» **The task**
Print the whole listing again exactly as it stands, leaving out any images.

» **Given data**
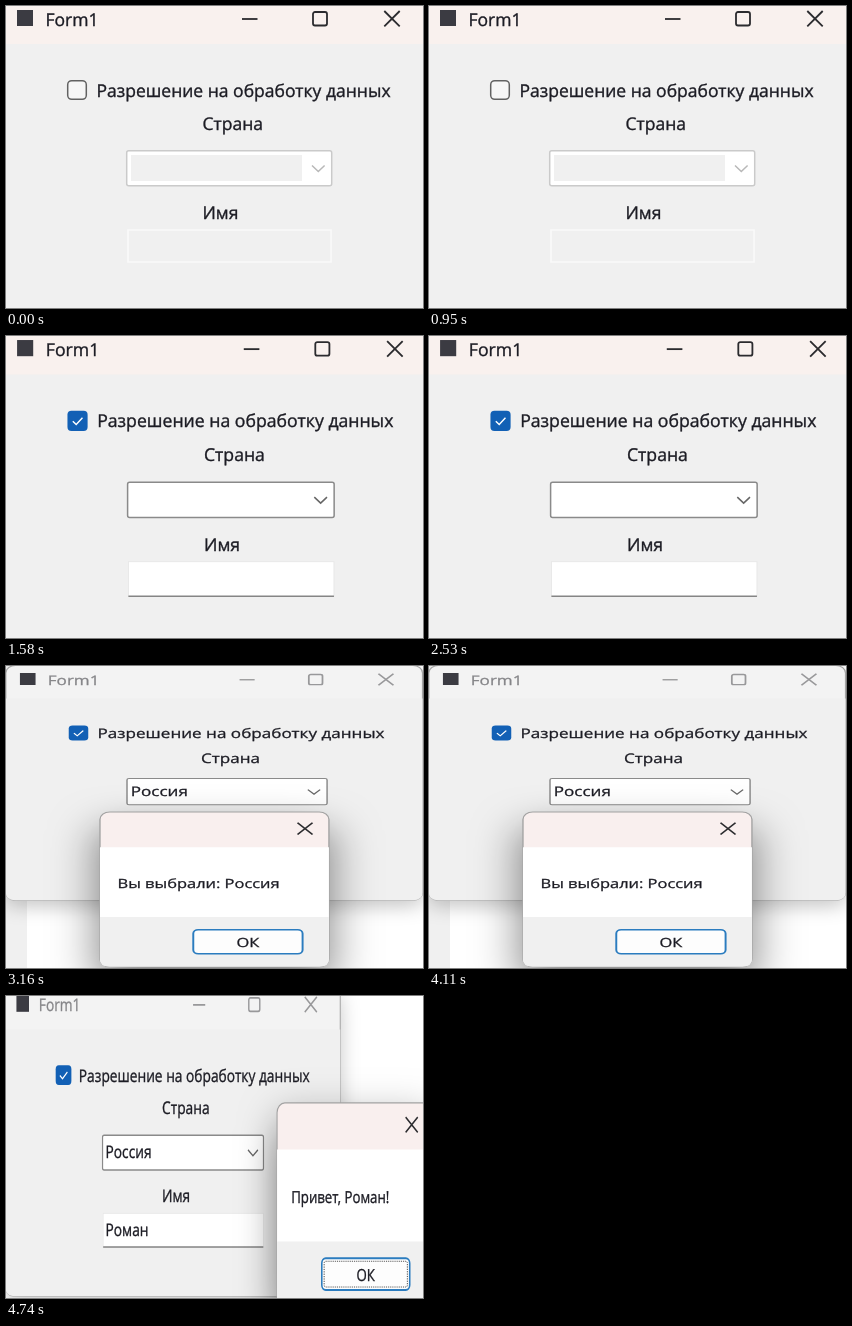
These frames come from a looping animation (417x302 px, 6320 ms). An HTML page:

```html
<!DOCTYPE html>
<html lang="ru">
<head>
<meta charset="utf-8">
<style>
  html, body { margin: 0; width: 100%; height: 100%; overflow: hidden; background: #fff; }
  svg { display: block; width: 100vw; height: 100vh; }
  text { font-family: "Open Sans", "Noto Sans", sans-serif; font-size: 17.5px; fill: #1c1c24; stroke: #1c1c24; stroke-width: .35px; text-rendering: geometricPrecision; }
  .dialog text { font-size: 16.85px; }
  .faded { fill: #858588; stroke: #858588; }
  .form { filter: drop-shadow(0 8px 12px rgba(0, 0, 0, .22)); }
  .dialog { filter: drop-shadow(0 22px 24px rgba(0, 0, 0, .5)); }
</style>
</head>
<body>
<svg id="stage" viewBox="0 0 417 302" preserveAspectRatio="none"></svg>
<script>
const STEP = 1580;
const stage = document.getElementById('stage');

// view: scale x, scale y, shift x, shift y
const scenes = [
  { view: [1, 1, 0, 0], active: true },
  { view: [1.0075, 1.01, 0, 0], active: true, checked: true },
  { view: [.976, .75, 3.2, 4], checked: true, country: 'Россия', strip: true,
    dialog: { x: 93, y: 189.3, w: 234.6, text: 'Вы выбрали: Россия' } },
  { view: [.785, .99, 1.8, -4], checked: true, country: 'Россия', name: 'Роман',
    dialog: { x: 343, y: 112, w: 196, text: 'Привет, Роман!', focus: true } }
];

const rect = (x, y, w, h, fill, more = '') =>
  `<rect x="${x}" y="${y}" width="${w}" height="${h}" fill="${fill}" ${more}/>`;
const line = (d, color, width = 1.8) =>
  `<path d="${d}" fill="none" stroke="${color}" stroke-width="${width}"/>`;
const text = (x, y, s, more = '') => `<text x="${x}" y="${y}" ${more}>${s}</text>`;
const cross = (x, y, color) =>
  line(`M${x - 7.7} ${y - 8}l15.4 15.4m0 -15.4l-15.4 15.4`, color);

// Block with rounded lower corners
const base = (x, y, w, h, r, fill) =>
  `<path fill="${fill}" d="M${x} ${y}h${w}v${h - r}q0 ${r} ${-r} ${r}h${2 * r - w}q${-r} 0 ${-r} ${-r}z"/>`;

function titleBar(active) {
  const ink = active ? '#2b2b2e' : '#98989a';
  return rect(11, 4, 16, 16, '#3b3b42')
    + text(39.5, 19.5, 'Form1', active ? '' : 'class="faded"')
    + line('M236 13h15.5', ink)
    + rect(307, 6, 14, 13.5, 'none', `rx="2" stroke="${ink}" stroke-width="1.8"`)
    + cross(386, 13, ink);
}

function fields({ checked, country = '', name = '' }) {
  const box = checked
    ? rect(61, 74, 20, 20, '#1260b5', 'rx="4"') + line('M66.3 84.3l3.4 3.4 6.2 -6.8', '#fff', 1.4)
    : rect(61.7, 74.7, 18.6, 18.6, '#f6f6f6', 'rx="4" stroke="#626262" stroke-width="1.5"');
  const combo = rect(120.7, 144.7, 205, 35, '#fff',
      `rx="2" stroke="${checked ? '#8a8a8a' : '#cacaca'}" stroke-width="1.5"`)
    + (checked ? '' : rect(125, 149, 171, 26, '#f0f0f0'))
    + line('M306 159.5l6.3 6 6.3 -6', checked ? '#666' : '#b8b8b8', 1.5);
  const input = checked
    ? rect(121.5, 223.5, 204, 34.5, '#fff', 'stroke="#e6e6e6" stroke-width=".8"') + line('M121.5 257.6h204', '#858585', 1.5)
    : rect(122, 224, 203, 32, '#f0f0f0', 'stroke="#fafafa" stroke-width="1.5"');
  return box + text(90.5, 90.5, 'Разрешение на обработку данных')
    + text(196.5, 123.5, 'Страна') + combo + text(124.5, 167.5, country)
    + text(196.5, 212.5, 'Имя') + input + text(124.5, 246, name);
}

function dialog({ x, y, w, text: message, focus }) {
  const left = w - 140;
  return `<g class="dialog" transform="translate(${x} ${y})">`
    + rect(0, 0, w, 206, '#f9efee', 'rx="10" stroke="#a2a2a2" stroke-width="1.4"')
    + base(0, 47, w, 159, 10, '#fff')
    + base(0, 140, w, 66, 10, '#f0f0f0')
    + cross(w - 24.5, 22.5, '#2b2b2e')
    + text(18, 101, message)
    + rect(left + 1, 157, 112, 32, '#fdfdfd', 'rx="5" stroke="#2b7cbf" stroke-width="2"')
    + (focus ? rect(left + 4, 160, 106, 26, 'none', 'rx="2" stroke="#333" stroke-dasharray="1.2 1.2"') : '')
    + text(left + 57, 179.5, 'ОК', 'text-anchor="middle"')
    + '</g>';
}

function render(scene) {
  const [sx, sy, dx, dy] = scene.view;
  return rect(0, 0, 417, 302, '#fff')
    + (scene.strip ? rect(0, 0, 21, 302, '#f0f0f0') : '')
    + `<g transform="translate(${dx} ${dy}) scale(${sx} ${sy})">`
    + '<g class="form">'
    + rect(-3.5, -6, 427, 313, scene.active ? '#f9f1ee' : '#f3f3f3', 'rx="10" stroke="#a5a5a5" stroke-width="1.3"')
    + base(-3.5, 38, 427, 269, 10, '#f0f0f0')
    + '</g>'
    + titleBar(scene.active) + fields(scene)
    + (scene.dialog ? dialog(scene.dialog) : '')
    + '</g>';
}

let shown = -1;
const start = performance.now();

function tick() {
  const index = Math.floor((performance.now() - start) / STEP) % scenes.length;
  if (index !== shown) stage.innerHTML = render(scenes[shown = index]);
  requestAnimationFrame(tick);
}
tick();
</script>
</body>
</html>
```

» **Answer space**
These frames come from a looping animation (417x302 px, 6320 ms). An HTML page:

```html
<!DOCTYPE html>
<html lang="ru">
<head>
<meta charset="utf-8">
<style>
  html, body { margin: 0; width: 100%; height: 100%; overflow: hidden; background: #fff; }
  svg { display: block; width: 100vw; height: 100vh; }
  text { font-family: "Open Sans", "Noto Sans", sans-serif; font-size: 17.5px; fill: #1c1c24; stroke: #1c1c24; stroke-width: .35px; text-rendering: geometricPrecision; }
  .dialog text { font-size: 16.85px; }
  .faded { fill: #858588; stroke: #858588; }
  .form { filter: drop-shadow(0 8px 12px rgba(0, 0, 0, .22)); }
  .dialog { filter: drop-shadow(0 22px 24px rgba(0, 0, 0, .5)); }
</style>
</head>
<body>
<svg id="stage" viewBox="0 0 417 302" preserveAspectRatio="none"></svg>
<script>
const STEP = 1580;
const stage = document.getElementById('stage');

// view: scale x, scale y, shift x, shift y
const scenes = [
  { view: [1, 1, 0, 0], active: true },
  { view: [1.0075, 1.01, 0, 0], active: true, checked: true },
  { view: [.976, .75, 3.2, 4], checked: true, country: 'Россия', strip: true,
    dialog: { x: 93, y: 189.3, w: 234.6, text: 'Вы выбрали: Россия' } },
  { view: [.785, .99, 1.8, -4], checked: true, country: 'Россия', name: 'Роман',
    dialog: { x: 343, y: 112, w: 196, text: 'Привет, Роман!', focus: true } }
];

const rect = (x, y, w, h, fill, more = '') =>
  `<rect x="${x}" y="${y}" width="${w}" height="${h}" fill="${fill}" ${more}/>`;
const line = (d, color, width = 1.8) =>
  `<path d="${d}" fill="none" stroke="${color}" stroke-width="${width}"/>`;
const text = (x, y, s, more = '') => `<text x="${x}" y="${y}" ${more}>${s}</text>`;
const cross = (x, y, color) =>
  line(`M${x - 7.7} ${y - 8}l15.4 15.4m0 -15.4l-15.4 15.4`, color);

// Block with rounded lower corners
const base = (x, y, w, h, r, fill) =>
  `<path fill="${fill}" d="M${x} ${y}h${w}v${h - r}q0 ${r} ${-r} ${r}h${2 * r - w}q${-r} 0 ${-r} ${-r}z"/>`;

function titleBar(active) {
  const ink = active ? '#2b2b2e' : '#98989a';
  return rect(11, 4, 16, 16, '#3b3b42')
    + text(39.5, 19.5, 'Form1', active ? '' : 'class="faded"')
    + line('M236 13h15.5', ink)
    + rect(307, 6, 14, 13.5, 'none', `rx="2" stroke="${ink}" stroke-width="1.8"`)
    + cross(386, 13, ink);
}

function fields({ checked, country = '', name = '' }) {
  const box = checked
    ? rect(61, 74, 20, 20, '#1260b5', 'rx="4"') + line('M66.3 84.3l3.4 3.4 6.2 -6.8', '#fff', 1.4)
    : rect(61.7, 74.7, 18.6, 18.6, '#f6f6f6', 'rx="4" stroke="#626262" stroke-width="1.5"');
  const combo = rect(120.7, 144.7, 205, 35, '#fff',
      `rx="2" stroke="${checked ? '#8a8a8a' : '#cacaca'}" stroke-width="1.5"`)
    + (checked ? '' : rect(125, 149, 171, 26, '#f0f0f0'))
    + line('M306 159.5l6.3 6 6.3 -6', checked ? '#666' : '#b8b8b8', 1.5);
  const input = checked
    ? rect(121.5, 223.5, 204, 34.5, '#fff', 'stroke="#e6e6e6" stroke-width=".8"') + line('M121.5 257.6h204', '#858585', 1.5)
    : rect(122, 224, 203, 32, '#f0f0f0', 'stroke="#fafafa" stroke-width="1.5"');
  return box + text(90.5, 90.5, 'Разрешение на обработку данных')
    + text(196.5, 123.5, 'Страна') + combo + text(124.5, 167.5, country)
    + text(196.5, 212.5, 'Имя') + input + text(124.5, 246, name);
}

function dialog({ x, y, w, text: message, focus }) {
  const left = w - 140;
  return `<g class="dialog" transform="translate(${x} ${y})">`
    + rect(0, 0, w, 206, '#f9efee', 'rx="10" stroke="#a2a2a2" stroke-width="1.4"')
    + base(0, 47, w, 159, 10, '#fff')
    + base(0, 140, w, 66, 10, '#f0f0f0')
    + cross(w - 24.5, 22.5, '#2b2b2e')
    + text(18, 101, message)
    + rect(left + 1, 157, 112, 32, '#fdfdfd', 'rx="5" stroke="#2b7cbf" stroke-width="2"')
    + (focus ? rect(left + 4, 160, 106, 26, 'none', 'rx="2" stroke="#333" stroke-dasharray="1.2 1.2"') : '')
    + text(left + 57, 179.5, 'ОК', 'text-anchor="middle"')
    + '</g>';
}

function render(scene) {
  const [sx, sy, dx, dy] = scene.view;
  return rect(0, 0, 417, 302, '#fff')
    + (scene.strip ? rect(0, 0, 21, 302, '#f0f0f0') : '')
    + `<g transform="translate(${dx} ${dy}) scale(${sx} ${sy})">`
    + '<g class="form">'
    + rect(-3.5, -6, 427, 313, scene.active ? '#f9f1ee' : '#f3f3f3', 'rx="10" stroke="#a5a5a5" stroke-width="1.3"')
    + base(-3.5, 38, 427, 269, 10, '#f0f0f0')
    + '</g>'
    + titleBar(scene.active) + fields(scene)
    + (scene.dialog ? dialog(scene.dialog) : '')
    + '</g>';
}

let shown = -1;
const start = performance.now();

function tick() {
  const index = Math.floor((performance.now() - start) / STEP) % scenes.length;
  if (index !== shown) stage.innerHTML = render(scenes[shown = index]);
  requestAnimationFrame(tick);
}
tick();
</script>
</body>
</html>
```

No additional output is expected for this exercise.